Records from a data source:
* * *

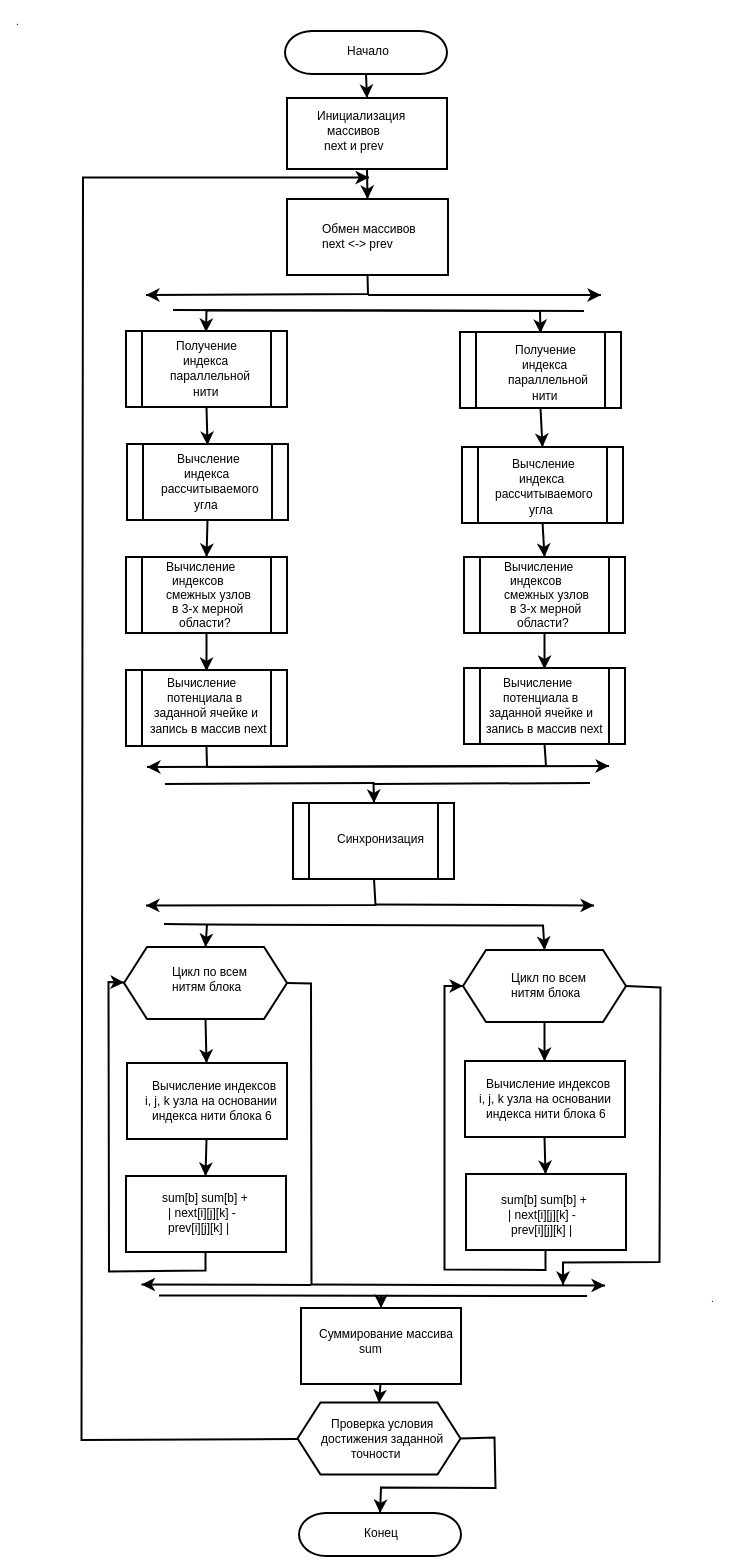
<!DOCTYPE html>
<html lang="ru">
<head>
<meta charset="utf-8">
<title>Блок-схема параллельного расчёта</title>
<style>
:root { --ink: #000; --paper: #fff; }
* { box-sizing: border-box; }
html, body { margin: 0; background: var(--paper); }
.flowchart {
  position: relative; width: 730px; height: 1568px; overflow: hidden;
  background: var(--paper); color: var(--ink);
  font: 12px/15.2px "Liberation Sans", Arial, sans-serif;
}
.connectors { position: absolute; left: 0; top: 0; }
.connectors .lines, .connectors .hexagons, .connectors .arrows { fill: none; stroke: var(--ink); stroke-width: 2; }
.connectors .arrows polyline { marker-end: url(#arrowhead); }
.node {
  position: absolute; left: var(--x); top: var(--y);
  width: 162px; height: 78px; border: 2px solid var(--ink); white-space: nowrap;
}
.node p { margin: var(--ty) 0 0 var(--tx); }
.node span { display: block; padding-left: var(--in, 0); }
.terminal { width: 164px; height: 45px; border-radius: 28px / 50%; }
.short { height: 73px; }
.wide { width: 163px; }
.subprocess { width: 163px; }
.subprocess::before {
  content: ""; position: absolute; top: 0; bottom: 0; left: 14px; right: 14px;
  border: solid var(--ink); border-width: 0 2px;
}
.subprocess p { position: relative; }
.five-lines { line-height: 14px; }
.loop { width: 165px; height: 74px; border: 0; display: flex; }
.dot { position: absolute; font-size: 10px; line-height: 12px; }
</style>
</head>
<body>
<main class="flowchart">

<svg class="connectors" width="730" height="1568" viewBox="0 0 730 1568" aria-hidden="true">
  <defs>
    <marker id="arrowhead" markerUnits="userSpaceOnUse" markerWidth="14" markerHeight="14" refX="14" refY="7" orient="auto">
      <path d="M0 0 L14 7 L0 14 L4 7Z" fill="#000"/>
    </marker>
    <polygon id="hexagon" points="0,36 23,0 140,0 163,36 140,72 23,72"/>
  </defs>
  <g class="hexagons">
    <use href="#hexagon" x="124" y="947"/>
    <use href="#hexagon" x="463" y="950"/>
    <use href="#hexagon" x="297.5" y="1402.5"/>
  </g>
  <g class="lines">
    <line x1="173" y1="310" x2="584" y2="311"/>
    <line x1="165" y1="784" x2="374" y2="783"/>
    <line x1="374" y1="784" x2="590" y2="783"/>
    <line x1="164" y1="924" x2="207" y2="924.5"/>
    <line x1="159" y1="1295.5" x2="587" y2="1296"/>
    <polyline points="287,983 311,983.5 311.5,1285"/>
  </g>
  <g class="arrows">
    <polyline points="366,74 367,98"/>
    <polyline points="367,169 367.5,199"/>
    <polyline points="297,1439 81.5,1440 83,177.5 369,177.5"/>
    <polyline points="367.5,275 368,294 146,295"/>
    <polyline points="368,295 601,295"/>
    <polyline points="374,310.5 206.5,310.5 206,332"/>
    <polyline points="374,310.5 540,311 540.5,333"/>
    <polyline points="206.5,407 207.5,445"/>
    <polyline points="540.5,408 542.5,447"/>
    <polyline points="207.5,520 206.5,557"/>
    <polyline points="542.5,522 544.5,557"/>
    <polyline points="206.5,633 206.5,671"/>
    <polyline points="544.5,632 544.5,669"/>
    <polyline points="544.5,744 546,766 147,767"/>
    <polyline points="206.5,746 207,767 609,766"/>
    <polyline points="373.5,782 374,803"/>
    <polyline points="374,879 375.5,905 146,905.5"/>
    <polyline points="375,904.5 594,905.5"/>
    <polyline points="207,924 205.5,947"/>
    <polyline points="207,924.5 543,925.5 544.5,950"/>
    <polyline points="205.5,1019 206.5,1063"/>
    <polyline points="544.5,1022 544.5,1061"/>
    <polyline points="206.5,1139 205.5,1176"/>
    <polyline points="544.5,1137 545.5,1174"/>
    <polyline points="205.5,1252 205.5,1270.5 109,1271.5 108.5,982 124,982.5"/>
    <polyline points="545.5,1249 545.5,1270 444.5,1269.5 444.5,986 463,986"/>
    <polyline points="626,986 660.5,987.5 659.5,1262 563,1262.5 563,1285"/>
    <polyline points="311,1285 141.5,1284.5"/>
    <polyline points="311,1284.5 605,1285.5"/>
    <polyline points="381,1295 381,1308"/>
    <polyline points="380.5,1384 379,1403"/>
    <polyline points="460.5,1438.5 494.5,1437.5 495.5,1488 381,1487.5 380,1513"/>
  </g>
</svg>

<section class="node terminal" style="--x:284px;--y:30px;--tx:61px;--ty:12px"><p>Начало</p></section>

<section class="node short" style="--x:286px;--y:97px;--tx:29px;--ty:10px">
  <p><span>Инициализация</span><span style="--in:10px">массивов</span><span style="--in:7px">next и prev</span></p>
</section>

<section class="node wide" style="--x:286px;--y:198px;--tx:34px;--ty:22px">
  <p><span>Обмен массивов</span><span>next &lt;-&gt; prev</span></p>
</section>

<section class="node subprocess" style="--x:125px;--y:330px;--tx:43px;--ty:7px">
  <p><span style="--in:6px">Получение</span><span style="--in:13px">индекса</span><span>параллельной</span><span style="--in:23px">нити</span></p>
</section>
<section class="node subprocess" style="--x:459px;--y:331px;--tx:47px;--ty:10px">
  <p><span style="--in:7px">Получение</span><span style="--in:14px">индекса</span><span>параллельной</span><span style="--in:24px">нити</span></p>
</section>

<section class="node subprocess" style="--x:126px;--y:443px;--tx:33px;--ty:7px">
  <p><span style="--in:16px">Вычсление</span><span style="--in:23px">индекса</span><span>рассчитываемого</span><span style="--in:33px">угла</span></p>
</section>
<section class="node subprocess" style="--x:461px;--y:446px;--tx:32px;--ty:9px">
  <p><span style="--in:17px">Вычсление</span><span style="--in:24px">индекса</span><span>рассчитываемого</span><span style="--in:34px">угла</span></p>
</section>

<section class="node subprocess five-lines" style="--x:125px;--y:556px;--tx:39px;--ty:2px">
  <p><span>Вычисление</span><span style="--in:6px">индексов</span><span>смежных узлов</span><span style="--in:6px">в 3-х мерной</span><span style="--in:13px">области?</span></p>
</section>
<section class="node subprocess five-lines" style="--x:463px;--y:556px;--tx:39px;--ty:2px">
  <p><span>Вычисление</span><span style="--in:6px">индексов</span><span>смежных узлов</span><span style="--in:6px">в 3-х мерной</span><span style="--in:13px">области?</span></p>
</section>

<section class="node subprocess" style="--x:125px;--y:669px;--tx:23px;--ty:5px">
  <p><span style="--in:17px">Вычисление</span><span style="--in:17px">потенциала в</span><span style="--in:4px">заданной ячейке и</span><span>запись в массив next</span></p>
</section>
<section class="node subprocess" style="--x:463px;--y:667px;--tx:21px;--ty:7px">
  <p><span style="--in:17px">Вычисление</span><span style="--in:17px">потенциала в</span><span style="--in:3px">заданной ячейке и</span><span>запись в массив next</span></p>
</section>

<section class="node subprocess" style="--x:292px;--y:802px;--tx:43px;--ty:28px"><p>Синхронизация</p></section>

<section class="node loop" style="--x:123px;--y:946px;--tx:49px;--ty:19px">
  <p><span>Цикл по всем</span><span>нитям блока</span></p>
</section>
<section class="node loop" style="--x:462px;--y:949px;--tx:49px;--ty:22px">
  <p><span>Цикл по всем</span><span>нитям блока</span></p>
</section>

<section class="node" style="--x:126px;--y:1062px;--tx:17px;--ty:15px">
  <p><span style="--in:7px">Вычисление индексов</span><span>i, j, k узла на основании</span><span style="--in:7px">индекса нити блока 6</span></p>
</section>
<section class="node" style="--x:464px;--y:1060px;--tx:13px;--ty:15px">
  <p><span style="--in:7px">Вычисление индексов</span><span>i, j, k узла на основании</span><span style="--in:7px">индекса нити блока 6</span></p>
</section>

<section class="node" style="--x:125px;--y:1175px;--tx:35px;--ty:14px">
  <p><span>sum[b] sum[b] +</span><span style="--in:6px">| next[i][j][k] -</span><span style="--in:6px">prev[i][j][k] |</span></p>
</section>
<section class="node" style="--x:465px;--y:1173px;--tx:34px;--ty:18px">
  <p><span>sum[b] sum[b] +</span><span style="--in:7px">| next[i][j][k] -</span><span style="--in:10px">prev[i][j][k] |</span></p>
</section>

<section class="node" style="--x:300px;--y:1307px;--tx:17px;--ty:18px">
  <p><span>Суммирование массива</span><span style="--in:40px">sum</span></p>
</section>

<section class="node loop" style="--x:296px;--y:1402px;--tx:25px;--ty:15px">
  <p><span style="--in:10px">Проверка условия</span><span>достижения заданной</span><span style="--in:30px">точности</span></p>
</section>

<section class="node terminal" style="--x:298px;--y:1512px;--tx:64px;--ty:12px"><p>Конец</p></section>

<span class="dot" style="left:16px;top:16px">.</span>
<span class="dot" style="left:711px;top:1293px">.</span>
</main>
</body>
</html>
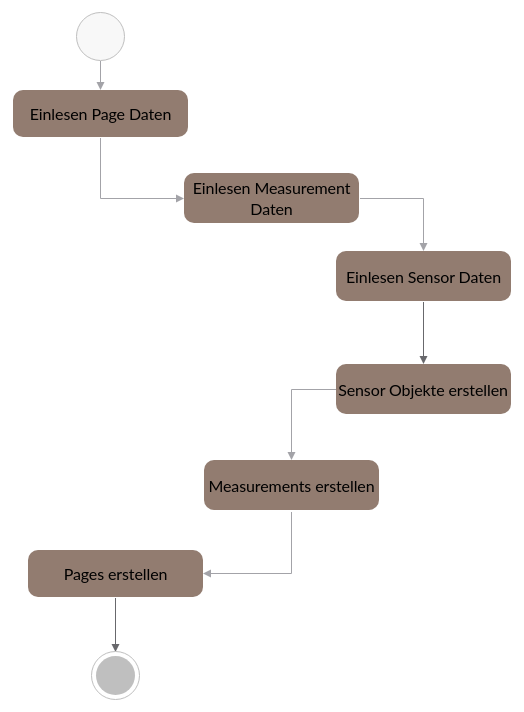
<!DOCTYPE html>
<html lang="de">
<head>
<meta charset="utf-8">
<title>Aktivitätsdiagramm</title>
<style>
:root {
  --paper: #ffffff;
  --step: #927c70;
  --ink: #000000;
  --line: #a3a3a8;
  --line-dark: #68686c;
  --node-fill: #f8f8f8;
  --node-edge: #bfbfbf;
}
* { box-sizing: border-box; }
body { margin: 0; background: var(--paper); }
.diagram {
  position: relative;
  width: 524px;
  height: 712px;
  overflow: hidden;
  background: var(--paper);
  font: 16px/21px Lato, "Open Sans", sans-serif;
  letter-spacing: -0.1px;
  color: var(--ink);
}
.connectors { position: absolute; inset: 0; display: block; }
.flow { fill: none; stroke: var(--line); stroke-width: 1; }
.flow.dark { stroke: var(--line-dark); }
.tip { fill: var(--line); }
.tip.dark { fill: var(--line-dark); }
.start { fill: var(--node-fill); stroke: var(--node-edge); }
.end-ring { fill: var(--paper); stroke: var(--node-edge); }
.end-core { fill: var(--node-edge); }
.step {
  position: absolute;
  display: flex;
  align-items: center;
  justify-content: center;
  width: 175px;
  height: 50px;
  border-radius: 10px;
  background: var(--step);
  text-align: center;
  white-space: nowrap;
}
.read-page { left: 13px; top: 90px; height: 47px; }
.read-measurement { left: 184px; top: 173px; }
.read-sensor { left: 336px; top: 251px; }
.create-sensor { left: 336px; top: 364px; padding-right: 1px; }
.create-measurements { left: 204px; top: 460px; }
.create-pages { left: 28px; top: 550px; height: 47px; }
</style>
</head>
<body>
<main class="diagram">
  <svg class="connectors" width="524" height="712" viewBox="0 0 524 712" aria-hidden="true">
    <defs>
      <polygon id="tip-down" points="-4,-8 4,-8 0,0"/>
    </defs>
    <circle class="start" cx="100.5" cy="36.5" r="24"/>
    <path class="flow" d="M100.5 61V83"/>
    <use class="tip" href="#tip-down" x="100.5" y="90"/>
    <path class="flow" d="M100.5 138V198.5H177"/>
    <use class="tip" href="#tip-down" transform="translate(184 198.5) rotate(-90)"/>
    <path class="flow" d="M360 198.5H423.5V244"/>
    <use class="tip" href="#tip-down" x="423.5" y="251"/>
    <path class="flow dark" d="M423.5 302V357"/>
    <use class="tip dark" href="#tip-down" x="423.5" y="364"/>
    <path class="flow" d="M336 389.5H291.5V453"/>
    <use class="tip" href="#tip-down" x="291.5" y="460"/>
    <path class="flow" d="M291.5 512V573.5H210"/>
    <use class="tip" href="#tip-down" transform="translate(203 573.5) rotate(90)"/>
    <path class="flow dark" d="M115.5 598V645"/>
    <use class="tip dark" href="#tip-down" x="115.5" y="652"/>
    <circle class="end-ring" cx="115.5" cy="675.5" r="24"/>
    <circle class="end-core" cx="115.5" cy="675.5" r="19.5"/>
  </svg>
  <div class="step read-page">Einlesen Page Daten</div>
  <div class="step read-measurement">Einlesen Measurement<br>Daten</div>
  <div class="step read-sensor">Einlesen Sensor Daten</div>
  <div class="step create-sensor">Sensor Objekte erstellen</div>
  <div class="step create-measurements">Measurements erstellen</div>
  <div class="step create-pages">Pages erstellen</div>
</main>
</body>
</html>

* * *

## WHAT IS REQUIRED
Search the data above for "loop" and copy every line where it turns up.

## ANSWER TO THIS PROBLEM
.loop { width: 165px; height: 74px; border: 0; display: flex; }
<section class="node loop" style="--x:123px;--y:946px;--tx:49px;--ty:19px">
<section class="node loop" style="--x:462px;--y:949px;--tx:49px;--ty:22px">
<section class="node loop" style="--x:296px;--y:1402px;--tx:25px;--ty:15px">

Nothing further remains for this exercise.